- **Task prompt**
Among the records, find the lines that hold the string "transform" and return them.

- **Source data**
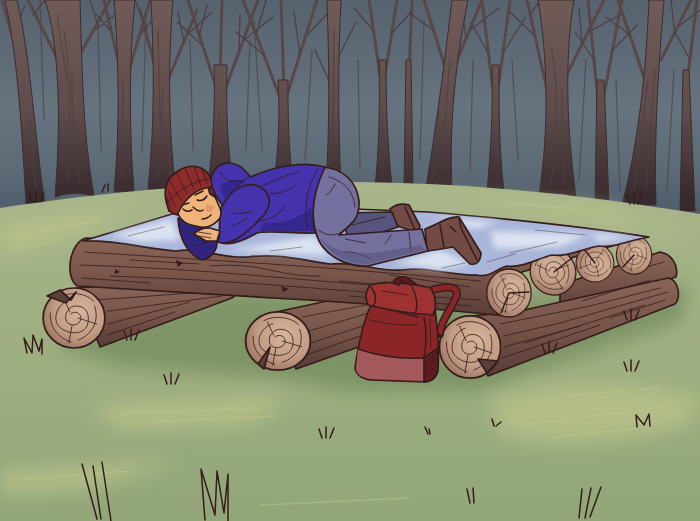
<!DOCTYPE html>
<html lang="en">
<head>
<meta charset="utf-8">
<title>Sleeping on a raised log bed</title>
<style>
:root{--ink:#351d1b;--bark:#79564b;--bark-dark:#5b4039;--wood:#c9a58c;--wood-dark:#a37b67;--sheet:#a9b6d9;--sheet-light:#dbe3f2;--hoodie:#4433ad;--hoodie-dark:#30247f;--jeans:#74719f;--jeans-dark:#57547f;--skin:#efb479;--hat:#8f2b2b;--boot:#744b44;--pack:#8b2527;--pack-dark:#651a20;--pack-pale:#a45a5c;--grass:#a2b083;--grass-light:#bcc58b;--grass-dark:#71885c}
html,body{margin:0;height:100%;overflow:hidden}
svg{display:block;width:700px;height:521px}
.ink{fill:none;stroke:var(--ink);stroke-width:1.5;stroke-linecap:round;stroke-linejoin:round}
.thin{stroke-width:.8}
.outlined{stroke:var(--ink);stroke-width:1.7;stroke-linejoin:round}
.trunk{fill:url(#trunk-tone);stroke:#3c2d2f;stroke-width:1}
.branch{fill:none;stroke:#594747;stroke-linecap:round}
.twig{fill:none;stroke:#4d4043;stroke-width:1.3;stroke-linecap:round}
.bark{fill:url(#bark-tone)}
.wood{fill:url(#wood-tone)}
</style>
</head>
<body>
<svg viewBox="0 0 700 521" role="img" aria-label="A person in a red hat sleeps on a bed of logs at the edge of a bare forest">
<defs>
<linearGradient id="sky" x2="0" y2="1"><stop offset="0" stop-color="#56626d"/><stop offset=".45" stop-color="#66747f"/><stop offset=".7" stop-color="#5d6b77"/><stop offset="1" stop-color="#465363"/></linearGradient>
<linearGradient id="ground" x2="0" y2="1"><stop offset="0" stop-color="#a8b58a"/><stop offset=".55" stop-color="#9dae80"/><stop offset="1" stop-color="#92a67a"/></linearGradient>
<linearGradient id="trunk-tone" gradientUnits="userSpaceOnUse" x1="0" y1="0" x2="0" y2="200"><stop offset="0" stop-color="#705b57"/><stop offset=".55" stop-color="#5f4c4b"/><stop offset="1" stop-color="#36292c"/></linearGradient>
<linearGradient id="bark-tone" x2="0" y2="1"><stop offset="0" stop-color="#8a6558"/><stop offset=".5" stop-color="#775449"/><stop offset="1" stop-color="#573c36"/></linearGradient>
<radialGradient id="wood-tone" cx=".6" cy=".4" r=".7"><stop offset="0" stop-color="#d6b59c"/><stop offset=".6" stop-color="#c19b84"/><stop offset="1" stop-color="#946c5b"/></radialGradient>
<filter id="soft" x="-30%" y="-60%" width="160%" height="220%"><feGaussianBlur stdDeviation="9"/></filter>
<filter id="soft-small" x="-30%" y="-60%" width="160%" height="220%"><feGaussianBlur stdDeviation="3"/></filter>
<g id="log-end">
<ellipse class="wood outlined" rx="30" ry="30"/>
<g class="ink thin"><path d="M-3-4C2-9 9-3 6 3S-7 8-8 1-4-13 4-12 16-3 13 7-6 17-14 9-16-14-5-18"/><path d="M20-12C25 2 18 17 4 22M-23-5C-24 10-15 20-3 24M-13-21C-4-27 12-25 19-17M4 0L22 6M-2 8L-5 25M-4-6L-10-20"/></g>
</g>
<path id="tuft" class="ink" d="M2 0L-1-9M6 0L6-11M10 0L14-10"/>
<path id="zigzag" class="ink" d="M3 0L0-15 8 0 9-18 15-2 18-14 18 1"/>
</defs>

<rect id="evening-sky" width="700" height="240" fill="url(#sky)"/>

<g id="distant-twigs" class="twig" opacity=".65">
<path d="M44 120L40 0M101 150L98 20M142 150L146 20M193 150L190 40M246 150L250 40M262 150L254 20M305 160L312 50M360 170L358 60M420 160L424 20M470 170L473 60M518 160L512 60M579 180L586 60M620 190L616 80M667 190L674 70"/>
</g>

<g id="forest">
<g class="branch" stroke-width="3">
<path d="M22 70L2 0M58 60L28 0M77 60L110 0M118 60L104 0M129 70L150 0M156 70L140 10M168 80L197 10M217 90L188 0M225 90L258 0M220 80L222 0M279 95L243 0M287 95L317 0M284 90L281 0M380 75L369 0M385 75L397 0M408 100L412 0M446 70L424 0M453 70L482 0M493 90L482 0M498 90L510 0M547 90L527 0M564 80L604 0M599 110L588 0M603 100L622 0M645 80L618 0M661 60L691 0M685 100L697 0"/>
</g>
<g class="twig">
<path d="M14 30L25 5M33 15L45 0M98 26L90 0M95 30L124 8M110 30L96 14M141 34L162 8M147 30L135 0M184 42L178 12M187 35L211 13M202 45L177 22M199 37L207 5M239 52L240 15M244 40L273 17M264 55L236 32M256 35L266 0M300 55L294 12M307 35L329 12M337 60L356 22M331 85L315 50M373 30L354 8M391 34L411 12M433 30L411 14M466 39L462 4M470 30L499 8M488 53L471 22M503 53L525 18M535 36L510 12M530 14L541 0M582 43L579 7M588 32L622 14M594 60L575 32M613 50L637 25M630 35L606 17M675 35L671 0M679 26L700 10M690 60L674 30"/>
</g>
<g class="trunk">
<path d="M5 0C16 50 21 110 26 204H45C35 140 31 60 17 0Z"/>
<path d="M45 0C58 40 62 110 55 197Q74 190 94 196C82 130 82 60 80 0Z"/>
<path d="M114 0C119 60 120 130 114 192H134C129 130 129 60 135 0Z"/>
<path d="M151 0C154 60 155 120 148 190H176C168 130 168 60 173 0Z"/>
<path d="M214 65C215 100 214 140 208 185H233C227 140 226 110 227 65Z"/>
<path d="M278 80C280 110 279 150 273 190H294C288 150 288 110 288 80Z"/>
<path d="M327 0C329 60 330 120 326 186H341C338 120 338 60 341 0Z"/>
<path d="M379 60C380 110 379 150 375 187H392C387 140 386 100 386 60Z"/>
<path d="M406 60L404 186H413L411 60Z"/>
<path d="M452 0C445 60 437 120 426 188H452C449 120 456 60 468 0Z"/>
<path d="M492 65C493 110 491 150 487 191H504C499 150 499 110 499 65Z"/>
<path d="M538 0C548 60 549 130 539 196Q556 190 576 197C567 130 564 60 574 0Z"/>
<path d="M597 80L595 203H609L604 80Z"/>
<path d="M649 0C646 70 639 140 622 205H656C654 140 658 70 664 0Z"/>
<path d="M683 70L680 211H695L689 70Z"/>
</g>
<g class="twig" opacity=".7">
<path d="M64 30Q73 90 68 180M72 70Q71 130 80 184M57 15L67 80M158 30L160 120M163 90L158 178M168 130L170 180M219 110L217 160M334 30L333 150M439 110L433 178M450 60L441 170M552 50Q561 110 551 184M562 90L564 184M648 80L634 190M655 70L646 190M30 120L36 190M123 80L122 180M383 110L382 180"/>
</g>
</g>

<g id="meadow">
<path fill="url(#ground)" d="M0 208C100 193 210 181 350 182S600 198 700 214V521H0Z"/>
<g filter="url(#soft)">
<path fill="var(--grass-light)" opacity=".7" d="M0 225L130 205 90 230 0 255ZM490 400Q580 370 700 395L690 425Q580 455 500 435ZM90 405L290 395 250 425 120 430ZM0 470L180 460 90 490 0 495ZM400 192L600 205 690 235 570 218Z"/>
<path fill="var(--grass-dark)" opacity=".7" d="M50 345L240 290 450 300 690 285 680 322 480 390 360 392 260 376 120 366Z"/>
</g>
<g fill="none" stroke="var(--grass-light)" stroke-width="1.5" opacity=".45"><path d="M20 235L100 220M10 250L65 240M120 413L260 408M150 422L275 416M520 425L665 407M550 438L640 428M15 480L130 471M260 505L410 498M555 397L660 387M500 202L580 209"/></g>
</g>

<g id="supports">
<path class="bark outlined" d="M76 288C130 284 200 284 246 286L232 298 100 347Z"/>
<path class="ink thin" d="M96 300L205 292M108 311L222 296M108 324L190 302M107 335L175 312"/>
<use href="#log-end" transform="translate(74 318) scale(1.03 1)"/>
<path fill="var(--bark-dark)" class="outlined" d="M47 296L60 290 71 300 76 292 66 303Z"/>
<path class="bark outlined" d="M276 312L360 294 390 300V336L296 369Z"/>
<path class="ink thin" d="M302 317L372 304M309 331L372 312M311 343L372 323M306 355L366 334"/>
<use href="#log-end" transform="translate(278 341) scale(1.08 .97)"/>
<path fill="var(--bark-dark)" class="outlined" d="M258 364L270 347 264 369Z"/>
<path class="bark outlined" d="M560 285L660 252C672 254 679 266 676 277L560 312Z"/>
<path class="bark outlined" d="M462 317L520 311 668 278C679 280 681 297 675 304L488 376Z"/>
<path class="ink thin" d="M500 324L590 306 660 288M504 336L560 323 668 292M504 347L580 326M525 343L645 305M502 358L600 325M610 318L665 300M582 301L650 280M630 272L664 262"/>
<use href="#log-end" transform="translate(470 347) scale(1.02 1.04)"/>
<path fill="var(--bark-dark)" class="outlined" d="M487 373L478 359 498 361Z"/>
</g>

<g id="bed">
<path class="bark outlined" d="M86 238C70 242 64 276 77 286C150 291 220 295 290 299 360 303 440 309 505 316L522 272 640 238 480 262Z"/>
<path class="ink thin" d="M84 252Q180 258 270 264T480 281M80 265Q170 268 250 275T420 289M110 276Q200 279 300 287T480 300M82 278L150 283M210 266Q240 263 270 270T320 276M340 281L450 291M350 296L470 306M130 260L200 264M390 275L470 287"/>
<path fill="var(--ink)" d="M176 260l7 3-5 4ZM281 286l8 3-6 3ZM384 281l8 3-7 3ZM115 269l5 3-5 2Z"/>
<use href="#log-end" transform="translate(634 255) scale(.59 .64)"/>
<use href="#log-end" transform="translate(595 263) rotate(60) scale(.63)"/>
<use href="#log-end" transform="translate(553 272) rotate(-40) scale(.75 .78)"/>
<use href="#log-end" transform="translate(509 293) scale(.74 .8)"/>
<path class="ink" d="M554 272L572 258M509 293L529 292M509 293L501 313M595 263L584 249M634 255L623 267"/>
<path class="outlined" fill="var(--sheet)" d="M83 241L172 214 330 208 428 212C500 218 580 226 649 237 630 240 615 248 599 246 580 249 570 257 552 255 536 259 523 268 507 266 496 269 490 278 477 275 448 276 430 266 402 270 380 272 355 261 330 264 300 260 280 253 248 257 220 259 203 247 176 251 145 249 120 240 83 241Z"/>
<g fill="var(--sheet-light)" filter="url(#soft-small)"><path d="M110 235L172 219 180 240 140 242ZM490 231L590 234 560 247 495 249ZM228 250L315 236 330 256ZM395 263L440 250 470 264 440 270ZM432 217L500 222 475 229ZM590 233L633 237 600 242Z"/></g>
<path class="ink thin" opacity=".5" d="M128 236L164 227M510 253L557 242M535 230L586 235M442 268L465 263M270 251L302 247M487 262L515 254"/>
</g>

<g id="sleeper">
<g id="boots" class="outlined" fill="var(--boot)">
<path d="M390 209Q398 202 409 205L420 226Q419 233 412 231L395 225Z"/>
<path d="M425 229C437 225 448 216 459 217L481 253Q480 266 470 264L453 247C443 249 434 250 427 251Z"/>
<path class="ink" d="M459 218L461 228 477 260M440 225L444 247M405 207L415 230M450 226L456 232"/>
</g>
<g id="jeans" class="outlined">
<path fill="var(--jeans-dark)" d="M340 213L392 212 398 227 350 243Z"/>
<path fill="var(--jeans)" d="M322 167C343 168 357 182 359 201Q360 217 350 225L339 235 422 229 428 251 368 266C350 267 329 259 319 241C309 220 313 190 322 167Z"/>
<path class="ink thin" d="M329 177Q353 184 355 207M318 230Q333 241 346 229M352 225L385 217M345 239L366 243M371 259Q357 251 344 252M391 235L385 244M409 232L411 252M335 184Q331 193 326 195"/>
<path fill="var(--jeans-dark)" stroke="none" opacity=".6" d="M320 238Q340 258 380 252L421 245 425 250 368 264Q336 264 320 238Z"/>
</g>
<g id="hoodie" class="outlined">
<path fill="var(--hoodie-dark)" d="M178 218C179 238 187 254 202 260 213 258 218 248 217 240L199 225Z"/>
<path fill="var(--hoodie)" d="M211 188C208 174 218 162 230 163 242 164 245 172 251 177 279 164 306 162 325 167C314 190 310 211 315 233 294 234 270 230 257 233 242 242 226 247 217 241 221 229 222 218 224 208Z"/>
<path fill="var(--hoodie)" d="M221 208C230 190 246 180 260 187 275 195 270 211 258 221 248 232 230 247 218 242 221 231 218 222 221 208Z"/>
<path fill="var(--hoodie-dark)" stroke="none" opacity=".7" d="M264 222Q290 226 311 207L314 231 260 231ZM220 185Q234 177 245 181L225 201Z"/>
<path class="ink thin" d="M219 172Q227 184 242 181M249 177Q234 185 227 200M260 187Q282 176 298 172M260 221Q280 217 285 206M253 211Q240 215 231 213M247 219L233 226M317 170Q302 194 307 229M270 194Q288 193 295 185M188 232L200 237M193 246L209 242"/>
</g>
<g id="head">
<path class="outlined" fill="var(--skin)" d="M178 214C177 200 192 184 208 183L214 192C216 204 224 209 220 218 213 227 204 229 196 226 188 225 181 221 178 214Z"/>
<path class="outlined" fill="var(--skin)" d="M194 234Q201 227 210 228L220 231 217 241 206 241Z"/>
<path class="ink thin" d="M198 232L211 234M199 236L211 238"/>
<path class="outlined" fill="#5a3029" d="M207 184Q215 187 215 197L210 194Z"/>
<path class="ink" d="M183 209Q187 213 192 210M197 200Q203 202 207 196M182 205L189 203M195 195L203 191M193 207Q199 213 203 210M202 219Q207 219 211 215"/>
<path fill="#d68268" opacity=".5" d="M207 204l8 3-4 6-6-3Z"/>
<path class="outlined" fill="var(--hat)" d="M169 211C162 193 165 179 178 171 190 163 204 165 211 178L212 187C197 188 185 198 177 215Z"/>
<path class="ink thin" d="M167 203Q181 184 211 178M171 209L166 197M175 206L168 190M181 200L170 181M187 194L177 173M194 189L185 168M201 186L194 167M207 183L202 169"/>
</g>
</g>

<g id="backpack">
<path class="ink" d="M432 290Q457 283 457 294C454 307 440 320 440 334" style="stroke-width:8"/>
<path d="M432 290Q457 283 457 294C454 307 440 320 440 334" fill="none" stroke="var(--pack)" stroke-width="5"/>
<path class="outlined" fill="var(--pack)" d="M371 305C362 324 358 347 355 368Q357 378 371 380L425 382Q437 380 438 369 440 344 434 301Z"/>
<path fill="var(--pack-pale)" d="M358 349Q390 360 424 358L424 381 371 379Q356 377 356 368Z"/>
<path class="outlined" fill="var(--pack-dark)" d="M424 358L438 348 438 370Q436 381 424 382Z"/>
<path class="ink thin" d="M426 363L437 352M425 370L437 358M425 377L437 365M428 354L437 364M425 361L437 373M425 369L434 378"/>
<path class="outlined" fill="#9e3132" d="M370 285Q393 279 431 288 439 303 433 315 400 313 368 305 363 294 370 285Z"/>
<path class="outlined" fill="var(--pack-dark)" d="M393 283Q395 276 406 277L416 284 410 285 402 281 399 285Z"/>
<path class="ink" d="M371 287Q379 297 373 307M412 287Q420 302 415 314M386 309Q400 312 418 317M358 349Q390 360 424 358M424 317Q428 337 424 358"/>
<path class="ink thin" d="M370 320Q393 326 418 325M382 291L408 295M430 319L431 348"/>
</g>

<g id="grass-tufts">
<use href="#zigzag" x="24" y="353"/>
<use href="#tuft" x="165" y="384"/><use href="#tuft" x="320" y="438"/><use href="#tuft" x="625" y="371"/>
<use href="#tuft" x="543" y="353"/><use href="#tuft" x="625" y="320"/><use href="#tuft" x="125" y="340"/>
<use href="#tuft" x="30" y="202"/><use href="#tuft" x="628" y="204"/>
<path class="ink" d="M428 434L425 427M430 434L429 429M494 426L492 419M496 426L501 422M470 503L467 489M474 503L473 488M637 427L636 415 644 425 649 414 650 426M102 192L105 185M108 191L108 184"/>
<path class="ink" d="M97 519L82 464M101 519L93 466M111 521L102 462M205 520L201 469 215 515 217 471 224 513 228 474 228 521M579 518L582 489M585 518L591 488M590 517L601 487"/>
</g>
</svg>
</body>
</html>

- **Exercise answer**
<use href="#log-end" transform="translate(74 318) scale(1.03 1)"/>
<use href="#log-end" transform="translate(278 341) scale(1.08 .97)"/>
<use href="#log-end" transform="translate(470 347) scale(1.02 1.04)"/>
<use href="#log-end" transform="translate(634 255) scale(.59 .64)"/>
<use href="#log-end" transform="translate(595 263) rotate(60) scale(.63)"/>
<use href="#log-end" transform="translate(553 272) rotate(-40) scale(.75 .78)"/>
<use href="#log-end" transform="translate(509 293) scale(.74 .8)"/>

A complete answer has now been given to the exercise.